### Data shown

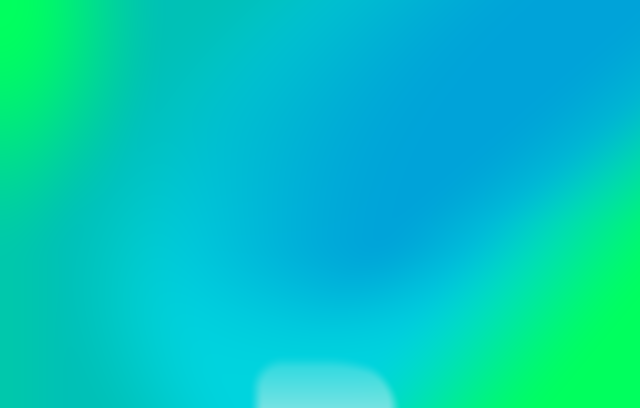
Give the GLSL for this background, as a WebGL 2 fragment shader.

```glsl
#version 300 es
precision highp float;

uniform vec2 u_resolution;
out vec4 fragColor;

float roundedBox(vec2 p, vec2 halfSize, float radius) {
    vec2 q = abs(p) - halfSize + radius;
    return length(max(q, 0.0)) + min(max(q.x, q.y), 0.0) - radius;
}

void main() {
    vec2 p = gl_FragCoord.xy / u_resolution.y;
    p.x *= 1.567 * u_resolution.y / u_resolution.x;

    vec3 green = vec3(0.0, 1.0, 0.37);
    vec3 teal = vec3(0.0, 0.755, 0.715);
    vec3 blue = vec3(0.0, 0.64, 0.85);
    vec3 cyan = mix(vec3(0.0, 0.83, 0.87), vec3(0.0, 0.765, 0.81), smoothstep(0.2, 0.75, p.y));

    // Curved bands running from teal through cyan to blue
    float bend = p.y - 0.34;
    float band = p.x - 0.13 - 0.85 * bend * bend;
    vec3 color = mix(teal, cyan, smoothstep(-0.03, 0.37, band));
    float blueAmount = smoothstep(0.15, 0.85, band);

    // The blue band fades to cyan at the bottom and toward the right slope
    float slope = dot(vec2(p.x, 1.0 - p.y), vec2(0.77, 0.64));
    slope -= 0.25 * max(p.y - 0.45, 0.0);
    blueAmount *= smoothstep(0.06, 0.42, p.y);
    blueAmount *= 1.0 - smoothstep(1.07, 1.45, slope);
    color = mix(color, blue, blueAmount);

    // Green glows at the upper left, the left edge and the lower right
    float cornerDistance = length(vec2(p.x, 0.65 * (1.0 - p.y)));
    color = mix(color, green, 1.0 - smoothstep(0.02, 0.43, cornerDistance));
    color = mix(color, green, 0.12 * (1.0 - smoothstep(0.0, 0.2, p.x)));
    color = mix(color, green, smoothstep(1.25, 1.7, slope));

    // Pale patch on the lower edge, its top sloping down to the right
    vec2 q = p - vec2(0.797, -0.02);
    q.y += 1.6 * max(q.x, 0.0) * max(q.x, 0.0);
    float patchShape = 1.0 - smoothstep(-0.022, 0.016, roundedBox(q, vec2(0.172, 0.137), 0.07));
    float patchFade = mix(0.95, 0.35, clamp(p.y / 0.115, 0.0, 1.0));
    color = mix(color, vec3(0.48, 0.89, 0.89), patchShape * patchFade);

    fragColor = vec4(color, 1.0);
}
```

### Task directions
Search the data above for "cyan" and copy every line where it turns up.

### Answer for the task
    vec3 cyan = mix(vec3(0.0, 0.83, 0.87), vec3(0.0, 0.765, 0.81), smoothstep(0.2, 0.75, p.y));
    // Curved bands running from teal through cyan to blue
    vec3 color = mix(teal, cyan, smoothstep(-0.03, 0.37, band));
    // The blue band fades to cyan at the bottom and toward the right slope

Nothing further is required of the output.